    Now, if what we’re looking for in Mateo is a pitcher already on the 25-man roster who can give us a few decent starts and hold Joel’s place for a while, then I actually agree with this move. The only other real options on our staff would appear to be Thornton and Villone. Thornton hasn’t been consistent enough to warrant a 5 inning appearance, and Villone… well, I just prefer Villone on the mound for as few innings as possible. There’s no reason that one or two spot starts should hurt Mateo’s arm, so long as he’s pulled quickly if he begins to labor, and is kept on a reasonable pitch count.

    At least Mateo’s start will make for a more interesting ballgame than watching Joel’s sad puppy face as he tries to battle the Yanks without his best stuff… It would have been rather brutal to allow him to face Boston, Boston, and then NYY consecutively when he’s struggling like this, wouldn’t it?

  17. Jon Helfgott on May 16th, 2005 2:22 pm

    If the conclusion of this post is that the result of Mateo’s struggles will likely be an ERA around 3.5, this sounds like a win-win situation. Given that 10 AL starters finished last season with an ERA under 4.0 last year, I’ll take that kind of struggling any day.

  18. Tim Madison on May 16th, 2005 3:12 pm
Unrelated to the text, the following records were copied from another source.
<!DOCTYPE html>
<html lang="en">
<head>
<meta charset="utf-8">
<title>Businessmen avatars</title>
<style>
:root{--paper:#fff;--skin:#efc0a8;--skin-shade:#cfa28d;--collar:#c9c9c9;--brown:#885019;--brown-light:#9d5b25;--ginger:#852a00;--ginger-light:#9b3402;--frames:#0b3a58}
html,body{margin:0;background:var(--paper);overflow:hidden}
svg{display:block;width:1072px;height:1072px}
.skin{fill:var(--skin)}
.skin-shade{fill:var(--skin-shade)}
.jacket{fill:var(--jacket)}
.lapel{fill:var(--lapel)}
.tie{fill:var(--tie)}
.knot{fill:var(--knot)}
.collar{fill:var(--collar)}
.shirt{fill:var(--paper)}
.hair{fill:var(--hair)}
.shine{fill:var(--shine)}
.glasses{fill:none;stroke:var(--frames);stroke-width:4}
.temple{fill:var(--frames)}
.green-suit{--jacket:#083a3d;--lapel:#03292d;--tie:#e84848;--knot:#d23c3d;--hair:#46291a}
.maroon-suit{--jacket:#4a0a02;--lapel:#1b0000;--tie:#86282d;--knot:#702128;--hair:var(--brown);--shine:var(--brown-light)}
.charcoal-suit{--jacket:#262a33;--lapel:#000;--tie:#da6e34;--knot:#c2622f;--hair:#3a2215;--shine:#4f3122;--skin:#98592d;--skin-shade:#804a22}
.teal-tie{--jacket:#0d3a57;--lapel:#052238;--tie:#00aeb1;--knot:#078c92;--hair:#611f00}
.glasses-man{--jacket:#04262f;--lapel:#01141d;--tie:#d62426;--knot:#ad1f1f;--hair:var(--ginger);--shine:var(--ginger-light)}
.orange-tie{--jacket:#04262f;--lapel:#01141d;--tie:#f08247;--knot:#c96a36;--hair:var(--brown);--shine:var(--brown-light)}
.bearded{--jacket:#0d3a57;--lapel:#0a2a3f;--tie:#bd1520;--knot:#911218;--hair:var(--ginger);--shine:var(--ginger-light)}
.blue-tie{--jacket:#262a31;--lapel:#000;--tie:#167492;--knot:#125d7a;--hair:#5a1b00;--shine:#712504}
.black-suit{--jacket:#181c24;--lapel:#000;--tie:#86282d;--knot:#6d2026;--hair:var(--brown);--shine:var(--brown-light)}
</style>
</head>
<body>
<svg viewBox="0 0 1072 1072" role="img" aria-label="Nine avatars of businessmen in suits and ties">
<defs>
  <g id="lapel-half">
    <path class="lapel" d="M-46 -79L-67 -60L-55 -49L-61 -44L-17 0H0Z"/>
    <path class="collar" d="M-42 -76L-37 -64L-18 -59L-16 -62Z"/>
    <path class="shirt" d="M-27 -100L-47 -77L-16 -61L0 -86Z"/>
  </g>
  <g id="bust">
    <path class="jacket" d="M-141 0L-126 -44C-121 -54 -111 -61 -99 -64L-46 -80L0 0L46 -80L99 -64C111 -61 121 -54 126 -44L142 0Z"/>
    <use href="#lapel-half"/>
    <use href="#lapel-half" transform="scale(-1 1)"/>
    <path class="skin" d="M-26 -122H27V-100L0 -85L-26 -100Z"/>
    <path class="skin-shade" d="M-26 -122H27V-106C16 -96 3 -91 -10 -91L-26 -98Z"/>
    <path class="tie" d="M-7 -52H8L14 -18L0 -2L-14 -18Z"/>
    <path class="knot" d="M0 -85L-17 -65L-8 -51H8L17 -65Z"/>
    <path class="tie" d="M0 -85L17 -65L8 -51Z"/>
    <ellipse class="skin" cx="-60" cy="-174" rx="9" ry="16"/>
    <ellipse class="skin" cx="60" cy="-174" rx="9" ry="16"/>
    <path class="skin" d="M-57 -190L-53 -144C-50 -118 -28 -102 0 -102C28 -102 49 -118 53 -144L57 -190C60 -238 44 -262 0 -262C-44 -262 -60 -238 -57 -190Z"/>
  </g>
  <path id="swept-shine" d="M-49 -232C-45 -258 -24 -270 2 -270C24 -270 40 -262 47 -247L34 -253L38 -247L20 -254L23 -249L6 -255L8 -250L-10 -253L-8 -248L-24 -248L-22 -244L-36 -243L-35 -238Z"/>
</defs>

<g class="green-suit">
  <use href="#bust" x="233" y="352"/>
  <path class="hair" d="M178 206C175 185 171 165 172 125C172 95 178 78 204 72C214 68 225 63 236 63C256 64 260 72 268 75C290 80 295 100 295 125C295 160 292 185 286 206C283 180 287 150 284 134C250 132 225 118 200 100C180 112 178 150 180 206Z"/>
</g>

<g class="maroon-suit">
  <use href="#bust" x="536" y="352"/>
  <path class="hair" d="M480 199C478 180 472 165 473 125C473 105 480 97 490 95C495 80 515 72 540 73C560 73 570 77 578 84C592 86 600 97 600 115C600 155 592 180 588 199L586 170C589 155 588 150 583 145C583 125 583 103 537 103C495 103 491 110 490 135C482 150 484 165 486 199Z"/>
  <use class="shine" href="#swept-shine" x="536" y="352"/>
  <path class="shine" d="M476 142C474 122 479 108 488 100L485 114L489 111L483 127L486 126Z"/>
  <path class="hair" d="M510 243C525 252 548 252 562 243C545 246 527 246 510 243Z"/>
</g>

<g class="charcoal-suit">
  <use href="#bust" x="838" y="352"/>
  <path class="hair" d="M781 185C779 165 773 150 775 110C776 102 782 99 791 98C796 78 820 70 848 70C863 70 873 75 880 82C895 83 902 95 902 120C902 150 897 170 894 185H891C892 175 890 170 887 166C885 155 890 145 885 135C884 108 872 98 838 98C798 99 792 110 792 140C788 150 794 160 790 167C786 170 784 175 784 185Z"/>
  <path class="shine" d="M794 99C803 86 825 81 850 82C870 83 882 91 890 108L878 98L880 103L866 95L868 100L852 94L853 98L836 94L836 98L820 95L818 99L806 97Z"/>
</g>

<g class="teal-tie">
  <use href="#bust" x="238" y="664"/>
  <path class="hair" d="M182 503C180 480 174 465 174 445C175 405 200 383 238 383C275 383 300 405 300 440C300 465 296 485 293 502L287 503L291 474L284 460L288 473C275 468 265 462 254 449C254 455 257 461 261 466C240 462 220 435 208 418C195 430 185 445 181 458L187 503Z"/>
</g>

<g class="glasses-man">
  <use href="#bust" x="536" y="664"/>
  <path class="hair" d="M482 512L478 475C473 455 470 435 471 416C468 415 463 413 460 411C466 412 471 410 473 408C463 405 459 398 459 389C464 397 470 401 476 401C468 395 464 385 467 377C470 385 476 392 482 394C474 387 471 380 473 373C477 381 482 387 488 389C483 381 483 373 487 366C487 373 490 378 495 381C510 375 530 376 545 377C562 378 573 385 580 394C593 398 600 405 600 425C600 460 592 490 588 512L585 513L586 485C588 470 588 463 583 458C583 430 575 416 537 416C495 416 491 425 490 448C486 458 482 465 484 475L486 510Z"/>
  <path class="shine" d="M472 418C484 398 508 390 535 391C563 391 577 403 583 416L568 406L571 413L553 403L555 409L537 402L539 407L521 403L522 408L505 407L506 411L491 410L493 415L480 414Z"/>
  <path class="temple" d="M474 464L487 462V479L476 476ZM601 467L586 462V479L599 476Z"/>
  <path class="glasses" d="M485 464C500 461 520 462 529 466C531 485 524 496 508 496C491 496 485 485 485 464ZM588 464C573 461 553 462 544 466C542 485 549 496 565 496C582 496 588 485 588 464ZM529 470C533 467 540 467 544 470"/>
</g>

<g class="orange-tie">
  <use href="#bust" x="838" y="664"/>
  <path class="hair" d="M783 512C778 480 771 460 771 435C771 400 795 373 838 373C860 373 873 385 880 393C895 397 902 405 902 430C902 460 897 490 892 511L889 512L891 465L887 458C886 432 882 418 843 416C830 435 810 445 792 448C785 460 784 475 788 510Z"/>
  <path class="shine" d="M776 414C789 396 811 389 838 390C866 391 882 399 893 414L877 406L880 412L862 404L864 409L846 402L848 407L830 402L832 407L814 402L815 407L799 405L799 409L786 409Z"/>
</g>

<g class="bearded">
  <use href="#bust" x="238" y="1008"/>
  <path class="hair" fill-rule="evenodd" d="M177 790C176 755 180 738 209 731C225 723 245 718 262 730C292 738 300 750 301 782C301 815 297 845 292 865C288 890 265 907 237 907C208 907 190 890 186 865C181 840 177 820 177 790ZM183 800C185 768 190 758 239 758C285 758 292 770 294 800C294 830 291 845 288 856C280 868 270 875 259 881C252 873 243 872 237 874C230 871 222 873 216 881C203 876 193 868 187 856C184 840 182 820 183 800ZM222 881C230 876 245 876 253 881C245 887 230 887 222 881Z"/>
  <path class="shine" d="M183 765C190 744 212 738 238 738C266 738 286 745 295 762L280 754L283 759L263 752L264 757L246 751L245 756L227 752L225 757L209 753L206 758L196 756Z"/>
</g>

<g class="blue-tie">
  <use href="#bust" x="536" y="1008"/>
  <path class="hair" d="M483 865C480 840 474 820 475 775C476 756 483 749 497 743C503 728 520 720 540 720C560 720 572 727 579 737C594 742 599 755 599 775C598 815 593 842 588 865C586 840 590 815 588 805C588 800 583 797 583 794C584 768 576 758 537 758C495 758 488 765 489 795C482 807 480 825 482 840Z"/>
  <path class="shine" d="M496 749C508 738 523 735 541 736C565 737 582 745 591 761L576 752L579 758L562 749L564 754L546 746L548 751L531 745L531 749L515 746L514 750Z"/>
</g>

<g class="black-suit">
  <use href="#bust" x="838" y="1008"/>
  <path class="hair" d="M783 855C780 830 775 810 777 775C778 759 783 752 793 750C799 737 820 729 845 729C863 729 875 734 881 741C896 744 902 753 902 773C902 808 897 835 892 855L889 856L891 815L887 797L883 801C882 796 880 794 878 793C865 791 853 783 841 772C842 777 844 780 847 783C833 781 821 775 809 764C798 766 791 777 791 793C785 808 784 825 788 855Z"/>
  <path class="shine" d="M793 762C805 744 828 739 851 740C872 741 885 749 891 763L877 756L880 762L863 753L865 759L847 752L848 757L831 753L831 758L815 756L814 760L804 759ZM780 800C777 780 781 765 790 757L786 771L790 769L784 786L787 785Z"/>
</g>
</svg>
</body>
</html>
    The MLB has become a home-run hitting contest, unfortunately, and focusing on a pitcher’s tendencies to give them up makes a lot of sense. Balls are flying out faster than ever it seems. With 10% of all flyballs going completely out its getting a little silly. Teams are built around the homer. They don’t bother with hit & run, steals, squeezes, or even taking the extra base…. they just sit and wait for the 3 run dinger. *yawn* So if the measure of success for a pitcher is giving up 25 homers per year instead of 30 it becomes very much more difficult to actually spot a good pitcher. I’m not sure how this applies to Mateo who seems to be bucking the odds at the moment. But I’m making note that Mateo is probably pitching to the other teams lineup only once, up to this point in the season. The real test is pitching through their lineup a SECOND time in the same game, anticipating their adjustments and keeping them wrong-footed. It takes a pitcher, not a thrower, to be able to pull that off. From what I’ve seen, Mateo has a ways to go to be able to make that happen. I could be pleasantly surprised but he figures to struggle from about the third inning on.

  19. PositivePaul on May 16th, 2005 3:25 pm

    With his current ERA of 0.41, it would not in the least bit surprise me to see it slightly above 3.50 by the time he leaves the game. It’s entirely possible for him to give up 10 earned runs in 5 innings (or 9 ERs in 4), if Hargrove leaves him in that long.

    It’s an interesting experiment, to say the least.

  20. TypicalIdiotFan on May 16th, 2005 4:05 pm

    I only hope that a poor outing tomorrow night won’t relegate Mateo to long relief for the rest of the year.

    From what I read, Mateo will get at least two starts to show the staff something. He’s also on an 80 pitch count for his first start. The basic idea being that his first start probably wont mean too much even if he performs really well or really badly. His true test will be his second or third start where he’ll be allowed to go deeper into the ballgame to see if his arm can handle it.

    On another note about pitchers and arms, how about Dusty Baker? 136 pitch outting for Zambrano last week and he hurts himself yesterday. Tsk tsk tsk.

  21. LB on May 16th, 2005 5:34 pm

    #11: Against a RH fastball pitcher, yes, Trot Nixon is that good. Especially when he’s looking for the fastball.

    I have a tape of him winning 2003 ALDS Game #3 with a walkoff pinch-hit HR in the 11th inning off of Rich Harden. In a postgame interview, Trot said it was actuall Jesus Christ who hit that HR, but it looked like Trot holding the bat to me.

    He said something to the effect that he’d heard that young man (Harden) had a great fastball, and if he (Nixon) had that kind of pitch, he’d sure throw it. He hit that thing over the deepest wall in Fenway, straightaway center field.

    It brings me great joy to watch that tape in the cold wet months of the offseason.

    “People ask me what I do in winter when there’s no baseball. I’ll tell you what I do. I stare out the window and wait for spring.” –Rogers Hornsby (who sadly did not have a VCR)